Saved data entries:
════════════════
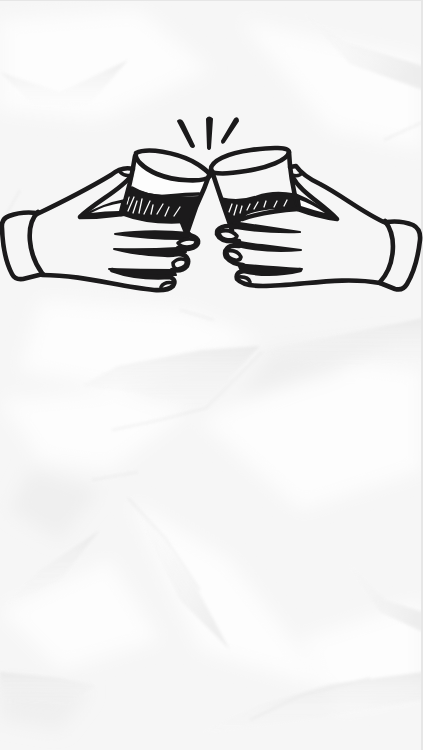
<!DOCTYPE html>
<html lang="en">
<head>
<meta charset="utf-8">
<title>Cheers</title>
<style>
:root { --paper: #f6f6f6; --light: #fdfdfd; --shade: #e9e9e9; --edge: #e6e6e6; --ink: #1b1a1b; }
html, body { margin: 0; height: 100%; overflow: hidden; background: var(--paper); }
.card { display: block; width: 423px; height: 750px; }
.base { fill: var(--paper); }
.light { fill: var(--light); }
.shade { fill: var(--shade); }
.edge { fill: var(--edge); }
.crease { fill: none; stroke: #e3e3e3; stroke-width: 2; }
.line { fill: none; stroke: var(--ink); stroke-width: 4.6; stroke-linecap: round; stroke-linejoin: round; }
.fine { stroke-width: 3.4; }
.nail { stroke-width: 3.6; }
.solid { fill: var(--ink); stroke: var(--ink); stroke-width: 2; stroke-linejoin: round; }
.scratch { fill: none; stroke: var(--light); stroke-width: 1.3; stroke-linecap: round; }
</style>
</head>
<body>
<svg class="card" viewBox="0 0 423 750" role="img" aria-label="Two hands clinking glasses on crumpled white paper">
  <defs>
    <filter id="soft" x="-20%" y="-20%" width="140%" height="140%"><feGaussianBlur stdDeviation="9"/></filter>
    <filter id="fold" x="-20%" y="-20%" width="140%" height="140%"><feGaussianBlur stdDeviation="1.6"/></filter>
    <linearGradient id="fade" x1="0" y1="0" x2="0" y2="1">
      <stop offset="0" stop-color="#e4e4e4"/><stop offset="1" stop-color="#f6f6f6" stop-opacity="0"/>
    </linearGradient>
    <linearGradient id="fade-side" x1="0" y1="0" x2="1" y2="0.5">
      <stop offset="0" stop-color="#f6f6f6" stop-opacity="0"/><stop offset="1" stop-color="#e7e7e7"/>
    </linearGradient>
  </defs>

  <g id="paper">
    <rect class="base" width="423" height="750"/>
    <g filter="url(#soft)">
      <polygon class="light" points="0,20 140,10 210,70 100,120 0,110"/>
      <polygon class="light" points="240,20 423,60 423,150 330,130"/>
      <polygon class="light" points="40,300 190,310 260,340 120,390 20,370"/>
      <polygon class="light" points="0,400 120,390 190,410 110,470 40,460"/>
      <polygon class="light" points="200,420 340,360 423,370 423,470 300,510"/>
      <polygon class="light" points="130,500 230,560 330,690 200,650"/>
      <polygon class="light" points="0,610 110,560 160,640 60,670"/>
      <polygon class="light" points="300,640 423,600 423,690 340,710"/>
      <polygon class="shade" opacity=".55" points="30,470 100,490 60,540 10,510"/>
      <polygon class="shade" opacity=".55" points="270,350 400,335 330,375 240,400"/>
      <polygon class="shade" opacity=".5" points="0,680 90,690 60,730 0,720"/>
    </g>
    <g filter="url(#fold)" opacity=".65">
      <path fill="url(#fade)" d="M80 386 118 366 202 350 260 346 200 410 130 392Z"/>
      <path fill="url(#fade)" d="M258 352 345 334 423 318V362L330 368Z"/>
      <path fill="url(#fade-side)" d="M130 500 160 535 195 585 230 650 180 600Z"/>
      <path fill="url(#fade)" d="M0 672 60 678 95 686 70 704 0 700Z"/>
      <path fill="url(#fade)" d="M195 735 260 705 330 684 423 672V700L300 720Z"/>
      <path fill="url(#fade-side)" d="M300 10 345 42 423 66V90L350 64Z"/>
      <path fill="url(#fade)" d="M0 72 60 92 128 60 90 104 40 112Z"/>
      <path fill="url(#fade-side)" d="M345 560 385 600 423 612V632L380 612Z"/>
      <path fill="url(#fade)" d="M0 610 40 570 100 530 60 580Z"/>
      <path class="crease" d="M112 430 160 420 206 408 262 352M92 480 138 472M128 498 165 538 200 590M250 720 300 696 370 678M0 226 20 190M180 310 214 320M384 140 423 122" opacity=".7"/>
    </g>
    <rect class="edge" width="423" height="1"/>
    <rect class="edge" x="421" width="2" height="750"/>
  </g>

  <g id="clink-marks" class="solid">
    <path d="M178 121Q181 119 183 123L194 146Q193 148 191 146Z"/>
    <path d="M207 119Q209 116 212 119L210 148Q209 150 208 148Z"/>
    <path d="M235 119Q238 117 238 121L224 142Q222 144 222 141Z"/>
  </g>

  <g id="left-glass">
    <path class="solid" d="M131 188Q150 197 169 196Q186 195 200 194L192 214 186 236 180 221Q150 220 122 213Z"/>
    <path class="scratch" d="M128 211 134 197M133 213 137 201M139 213 142 199M144 214 150 201M151 214 153 205M157 214 163 204M165 216 169 207M174 216 180 207M127 204 129 197"/>
    <path class="light" d="M137 160Q160 184 208 180L199 196Q164 198 133 188Z"/>
    <path class="line" d="M136 153C148 147 176 153 192 161C203 167 210 173 210 176C205 183 174 181 157 174C143 168 134 159 136 153Z"/>
    <path class="line" d="M135 156Q131 184 121 214M211 170Q205 188 196 207L186 236"/>
    <path class="line fine" d="M132 188Q149 198 168 196T199 194"/>
  </g>

  <g id="right-glass">
    <path class="solid" d="M221 199Q241 203 258 197Q276 192 295 195L298 208Q262 207 246 214L232 230Z"/>
    <path class="scratch" d="M229 212 232 204M234 215 237 205M240 213 242 206M247 210 250 204M254 209 258 202M264 207 266 201M274 207 277 201M284 206 287 200"/>
    <path class="line" d="M211 170C210 161 228 153 251 150C272 147 289 147 289 152C288 160 267 168 246 171C228 174 212 175 211 170Z"/>
    <path class="line" d="M289 152Q290 178 298 208M212 171Q219 193 232 230"/>
    <path class="line fine" d="M221 199Q240 203 257 197T294 195"/>
  </g>

  <g id="left-hand">
    <path class="line" d="M37 213Q22 211 9 216Q1 219 2 228Q3 257 12 274Q15 280 23 279L43 274"/>
    <path class="line" d="M38 212C25 225 28 254 42 273"/>
    <path class="line" d="M37 214C60 203 91 187 111 175Q122 166 133 169"/>
    <path class="line fine" d="M120 172Q125 177 131 175"/>
    <path class="line" d="M131 176C121 190 95 202 80 217Q101 217 123 214"/>
    <path class="solid" d="M81 217Q103 204 125 200L121 214Q101 215 81 217Z"/>
    <path class="light" d="M91 213Q106 205 121 203L119 211Q105 211 91 213Z"/>
    <path class="line" d="M122 213Q148 223 183 221"/>
    <path class="solid" d="M115 234Q149 229 190 233Q193 237 182 239Q148 239 115 234Z"/>
    <path class="solid" d="M114 249Q145 250 178 248L186 252Q178 257 165 256Q137 255 114 249Z"/>
    <path class="solid" d="M109 269Q140 270 174 270L176 275Q142 277 109 269Z"/>
    <path class="line" d="M183 235C192 234 199 238 198 243C196 249 186 250 178 248"/>
    <path class="line nail" d="M178 243Q185 237 196 240Q197 247 187 247Q181 247 178 243Z"/>
    <path class="line" d="M176 254C187 253 190 260 187 266Q182 272 172 270"/>
    <path class="line nail" d="M173 263Q178 257 186 260Q188 267 178 269Q173 269 173 263Z"/>
    <path class="line" d="M112 270Q137 279 170 277Q177 280 173 286Q168 291 154 290C119 287 84 275 42 275"/>
    <path class="line nail" d="M161 287Q164 281 174 283"/>
  </g>

  <g id="right-hand">
    <path class="line" d="M386 222Q401 220 413 225Q421 229 420 240Q417 267 407 284Q403 291 395 289L380 283"/>
    <path class="line" d="M385 221C398 238 394 267 380 282"/>
    <path class="line" d="M386 223C363 213 343 196 320 184Q303 176 296 166L290 167"/>
    <path class="line fine" d="M302 173Q299 177 292 175"/>
    <path class="line" d="M292 176C301 193 322 203 337 219Q317 216 298 209"/>
    <path class="solid" d="M336 219Q315 202 295 194L298 208Q316 214 336 219Z"/>
    <path class="light" d="M325 213Q312 204 300 200L301 206Q313 210 325 213Z"/>
    <path class="line" d="M298 209Q266 211 242 219"/>
    <path class="solid" d="M300 232Q265 233 236 228L233 222Q267 227 300 232Z"/>
    <path class="solid" d="M301 250Q267 253 237 246L229 239Q240 243 262 245Z"/>
    <path class="solid" d="M302 269Q269 276 240 269L238 264Q266 267 302 269Z"/>
    <path class="line" d="M236 227C225 224 216 228 217 234C220 241 229 242 239 241"/>
    <path class="line nail" d="M237 236Q230 228 219 232Q219 239 229 240Q236 240 237 236Z"/>
    <path class="line" d="M239 246C228 244 223 250 226 257Q232 264 243 265"/>
    <path class="line nail" d="M241 257Q237 249 227 251Q226 258 235 260Q240 261 241 257Z"/>
    <path class="line" d="M300 270Q270 277 244 271Q235 272 237 279Q243 286 263 286C300 286 340 276 380 283"/>
    <path class="line nail" d="M250 282Q248 276 238 277"/>
  </g>
</svg>
</body>
</html>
════════════════
■ Assigned task ■
Search the data above for lines holding "height" and copy each of them.

■ Result of this exercise ■
html, body { margin: 0; height: 100%; overflow: hidden; background: var(--paper); }
.card { display: block; width: 423px; height: 750px; }
    <filter id="soft" x="-20%" y="-20%" width="140%" height="140%"><feGaussianBlur stdDeviation="9"/></filter>
    <filter id="fold" x="-20%" y="-20%" width="140%" height="140%"><feGaussianBlur stdDeviation="1.6"/></filter>
    <rect class="base" width="423" height="750"/>
    <rect class="edge" width="423" height="1"/>
    <rect class="edge" x="421" width="2" height="750"/>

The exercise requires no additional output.